_Provided data_
:::::

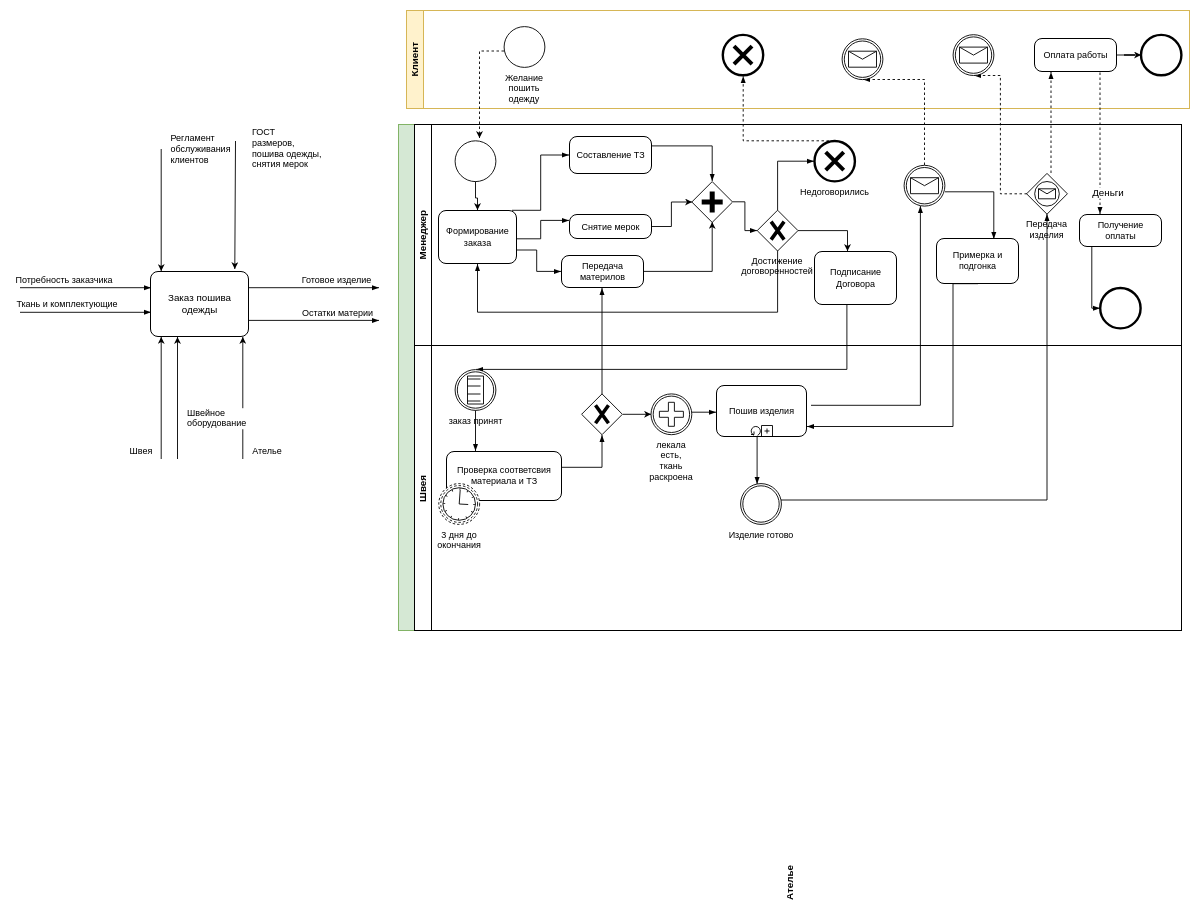
<!DOCTYPE html>
<html lang="ru">
<head>
<meta charset="utf-8">
<title>Заказ пошива одежды</title>
<style>
:root {
  --ink: #000;
  --paper: #fff;
  --client-fill: #fff2cc;
  --client-line: #d6b656;
  --shop-fill: #d5e8d4;
  --shop-line: #82b366;
}
* { box-sizing: border-box; margin: 0; }
html, body { width: 1200px; height: 911px; overflow: hidden; background: var(--paper); }
.diagram {
  position: relative; width: 1200px; height: 911px; overflow: hidden;
  color: var(--ink); font: 9px/10.8px "Liberation Sans", Arial, sans-serif;
}
.pool, .lane-title, .task, .label, .lines { position: absolute; }
.pool { display: flex; border: 1px solid var(--ink); }
.client { left: 406px; top: 10px; width: 784px; height: 99px; border-color: var(--client-line); }
.shop { left: 414px; top: 124px; width: 768px; height: 507px; flex-direction: column; }
.shop-band { position: absolute; left: 398px; top: 124px; width: 17px; height: 507px; background: var(--shop-fill); border: 1px solid var(--shop-line); }
.lane { display: flex; flex: 1; }
.lane.manager { flex: 0 0 221px; border-bottom: 1px solid var(--ink); }
.lane-head {
  width: 17px; display: flex; align-items: center; justify-content: center;
  border-right: 1px solid var(--ink); font-weight: bold; font-size: 9.8px;
}
.lane-head span, .shop-name { writing-mode: vertical-rl; transform: rotate(180deg); white-space: nowrap; }
.client .lane-head { background: var(--client-fill); border-color: var(--client-line); }
.shop-name { position: absolute; left: 784px; top: 865px; font-weight: bold; font-size: 9.8px; line-height: 12px; }
.lines { left: 0; top: 0; fill: none; stroke: var(--ink); stroke-width: .9; }
.task {
  left: var(--x); top: var(--y); width: var(--w); height: var(--h);
  display: flex; align-items: center; justify-content: center; text-align: center;
  border: 1px solid var(--ink); border-radius: 8px; background: var(--paper);
  line-height: 12px; white-space: nowrap;
}
.task.main { font-size: 9.8px; }
.task.tight { line-height: 10.8px; }
.label { left: var(--x); top: var(--y); transform: translate(-50%, -50%); text-align: center; white-space: nowrap; }
.label.start { transform: translate(0, -50%); text-align: left; }
.label.solid { background: var(--paper); }
.label.money { font-size: 9.8px; }
</style>
</head>
<body>
<main class="diagram">
  <section class="pool client"><div class="lane-head"><span>Клиент</span></div></section>
  <div class="shop-band"></div>
  <section class="pool shop">
    <div class="lane manager"><div class="lane-head"><span>Менеджер</span></div></div>
    <div class="lane seamstress"><div class="lane-head"><span>Швея</span></div></div>
  </section>
  <p class="shop-name">Ателье</p>

  <svg class="lines" width="1200" height="911" viewBox="0 0 1200 911" aria-hidden="true">
    <defs>
      <marker id="block" viewBox="0 0 7 6" refX="7" refY="3" markerWidth="7" markerHeight="6" markerUnits="userSpaceOnUse" orient="auto"><path d="M0 .5L7 3L0 5.5Z" fill="#000" stroke="none"/></marker>
      <marker id="classic" viewBox="0 0 7 7" refX="7" refY="3.5" markerWidth="7" markerHeight="7" markerUnits="userSpaceOnUse" orient="auto"><path d="M0 0L7 3.5L0 7L2 3.5Z" fill="#000" stroke="none"/></marker>
    </defs>
    <g id="context-flows">
      <g marker-end="url(#block)">
        <path d="M20 287.7H151"/><path d="M20 312.3H151"/>
        <path d="M249 287.7H379"/><path d="M249 320.4H379"/>
      </g>
      <g marker-end="url(#classic)">
        <path d="M161.2 149V271"/><path d="M235.5 141L234.8 269"/>
        <path d="M161.2 459V337"/><path d="M177.5 459V337"/><path d="M242.8 459V337"/>
      </g>
    </g>
    <g id="message-flows" stroke-dasharray="2.5 2.5">
      <path d="M504 51H479.5V138" marker-end="url(#classic)"/>
      <g marker-end="url(#block)">
        <path d="M834 140.8H743.2V76"/>
        <path d="M924.5 165V79.5H863"/>
        <path d="M1027 193.8H1000.4V75.5H974"/>
        <path d="M1051 173V72"/>
        <path d="M1096 71.5H1100V214"/>
      </g>
    </g>
    <g id="sequence-flows" marker-end="url(#block)">
      <path d="M512 210.3H540.7V155H569"/>
      <path d="M512 238.8H540.7V220.4H569"/>
      <path d="M516 250H536.7V271.4H561"/>
      <path d="M651 145.9H712.2V181"/>
      <path d="M733 201.8H744.9V230.6H757"/>
      <path d="M777.6 210V161.2H814"/>
      <path d="M777.6 251V312.2H477.5V264"/>
      <path d="M945 191.8H993.8V239"/>
      <path d="M1091.8 247V308.2H1100"/>
      <path d="M846.9 304V369.4H476"/>
      <path d="M475.5 410V451"/>
      <path d="M561 467.3H602V435"/>
      <path d="M602 394V288"/>
      <path d="M692 412.2H716"/>
      <path d="M811 405.3H920.4V206"/>
      <path d="M953 283.7V426.5H807"/>
      <path d="M757.1 437V484"/>
      <path d="M781 500H1047V214"/>
    </g>
    <g id="open-flows" marker-end="url(#classic)">
      <path d="M475.5 181V198H477.5V210"/>
      <path d="M651 226.5H671.4V202H692"/>
      <path d="M643 271.4H712.2V222"/>
      <path d="M798 230.6H847.5V251"/>
      <path d="M623 414.3H651"/>
      <path d="M1116 55H1141"/>
    </g>
    <path d="M1124 55H1135" stroke-width="1.4"/>
    <path d="M846 304H855M953 283.7H978"/>
  </svg>

  <div class="task main" style="--x:150px;--y:271px;--w:99px;--h:66px">Заказ пошива<br>одежды</div>
  <div class="task" style="--x:1034px;--y:38px;--w:83px;--h:34px">Оплата работы</div>
  <div class="task" style="--x:438px;--y:210px;--w:79px;--h:54px">Формирование<br>заказа</div>
  <div class="task" style="--x:569px;--y:136px;--w:83px;--h:38px">Составление ТЗ</div>
  <div class="task" style="--x:569px;--y:214px;--w:83px;--h:25px">Снятие мерок</div>
  <div class="task tight" style="--x:561px;--y:255px;--w:83px;--h:33px">Передача<br>материлов</div>
  <div class="task" style="--x:814px;--y:251px;--w:83px;--h:54px">Подписание<br>Договора</div>
  <div class="task tight" style="--x:936px;--y:238px;--w:83px;--h:46px">Примерка и<br>подгонка</div>
  <div class="task tight" style="--x:1079px;--y:214px;--w:83px;--h:33px">Получение<br>оплаты</div>
  <div class="task tight" style="--x:446px;--y:451px;--w:116px;--h:50px">Проверка соответсвия<br>материала и ТЗ</div>
  <div class="task" style="--x:716px;--y:385px;--w:91px;--h:52px">Пошив изделия</div>

  <svg class="lines" width="1200" height="911" viewBox="0 0 1200 911" aria-hidden="true">
    <defs>
      <g id="start"><circle r="20.4" fill="#fff"/></g>
      <g id="end"><circle r="20.2" fill="#fff" stroke-width="2.4"/></g>
      <g id="intermediate"><circle r="20.4" fill="#fff"/><circle r="18.2"/></g>
      <g id="gateway"><path d="M0-20.4L20.4 0L0 20.4L-20.4 0Z" fill="#fff"/></g>
      <g id="envelope"><path d="M-14-8H14V8H-14ZL0 0L14-8"/></g>
      <g id="cancel"><use href="#end"/><path d="M-9-9L9 9M9-9L-9 9" stroke-width="4"/></g>
      <g id="mail"><use href="#intermediate"/><use href="#envelope"/></g>
      <g id="exclusive"><use href="#gateway"/><path d="M-6.5-9L6.5 9M6.5-9L-6.5 9" stroke-width="3.6"/></g>
    </defs>
    <g id="events">
      <use href="#start" x="524.5" y="47"/>
      <use href="#start" x="475.5" y="161.2"/>
      <use href="#end" x="1161.2" y="55.1"/>
      <use href="#end" x="1120.4" y="308.2"/>
      <use href="#cancel" x="743" y="55.1"/>
      <use href="#cancel" x="834.7" y="161.2"/>
      <use href="#mail" x="862.5" y="59.2"/>
      <use href="#mail" x="973.5" y="55.1"/>
      <use href="#mail" x="924.5" y="185.7"/>
      <use href="#intermediate" x="761" y="504"/>
      <g transform="translate(475.5 390)">
        <use href="#intermediate"/>
        <path d="M-8-14H8V14H-8ZM-8-11H5M-8-4H5M-8 4H5M-8 11H5"/>
      </g>
      <g transform="translate(671.4 414.3)">
        <use href="#intermediate"/>
        <path d="M-3-12H3V-3H12V3H3V12H-3V3H-12V-3H-3Z"/>
      </g>
      <g transform="translate(459.2 504)">
        <circle r="20.4" fill="#fff" stroke-dasharray="2.5 2"/>
        <circle r="18.4" stroke-dasharray="2.5 2"/>
        <circle r="16.3"/>
        <circle r="15" stroke-width="2" stroke-dasharray=".8 7.05"/>
        <path d="M1-14L0 0L9 .5"/>
      </g>
    </g>
    <g id="gateways">
      <use href="#exclusive" x="777.6" y="230.6"/>
      <use href="#exclusive" x="602" y="414.3"/>
      <g transform="translate(712.2 202)"><use href="#gateway"/><path d="M-10.5 0H10.5M0-10.5V10.5" stroke-width="5"/></g>
      <g transform="translate(1047 193.8)">
        <use href="#gateway"/><circle r="12.3"/><path d="M-8.5-5H8.5V5H-8.5ZL0 0L8.5-5"/>
      </g>
    </g>
    <g id="task-markers">
      <path d="M754 435.3A4.6 4.6 0 1 1 757.6 435.3M751 434.5H754V431.5"/>
      <path d="M761.5 425.5H772.5V436.5H761.5ZM764.5 431H769.5M767 428.5V433.5"/>
    </g>
  </svg>

  <p class="label start" style="--x:170.5px;--y:149px">Регламент<br>обслуживания<br>клиентов</p>
  <p class="label start" style="--x:252px;--y:149px">ГОСТ<br>размеров,<br>пошива одежды,<br>снятия мерок</p>
  <p class="label" style="--x:64px;--y:280px">Потребность заказчика</p>
  <p class="label" style="--x:67px;--y:304px">Ткань и комплектующие</p>
  <p class="label" style="--x:336.5px;--y:279.5px">Готовое изделие</p>
  <p class="label" style="--x:337.5px;--y:313px">Остатки материи</p>
  <p class="label start solid" style="--x:187px;--y:418.5px">Швейное<br>оборудование</p>
  <p class="label" style="--x:141px;--y:451px">Швея</p>
  <p class="label" style="--x:267px;--y:451px">Ателье</p>

  <p class="label" style="--x:524px;--y:88.5px">Желание<br>пошить<br>одежду</p>
  <p class="label" style="--x:834.5px;--y:192px">Недоговорились</p>
  <p class="label" style="--x:777px;--y:266.5px">Достижение<br>договоренностей</p>
  <p class="label" style="--x:1046.5px;--y:230px">Передача<br>изделия</p>
  <p class="label solid money" style="--x:1108px;--y:193px">Деньги</p>
  <p class="label" style="--x:475.5px;--y:421px">заказ принят</p>
  <p class="label" style="--x:671px;--y:461.5px">лекала<br>есть,<br>ткань<br>раскроена</p>
  <p class="label" style="--x:459px;--y:540.5px">3 дня до<br>окончания</p>
  <p class="label" style="--x:761px;--y:535px">Изделие готово</p>
</main>
</body>
</html>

:::::

_Brief_
All lines with the word "shop" should be copied from the material above.

_Task response_
  --shop-fill: #d5e8d4;
  --shop-line: #82b366;
.shop { left: 414px; top: 124px; width: 768px; height: 507px; flex-direction: column; }
.shop-band { position: absolute; left: 398px; top: 124px; width: 17px; height: 507px; background: var(--shop-fill); border: 1px solid var(--shop-line); }
.lane-head span, .shop-name { writing-mode: vertical-rl; transform: rotate(180deg); white-space: nowrap; }
.shop-name { position: absolute; left: 784px; top: 865px; font-weight: bold; font-size: 9.8px; line-height: 12px; }
  <div class="shop-band"></div>
  <section class="pool shop">
  <p class="shop-name">Ателье</p>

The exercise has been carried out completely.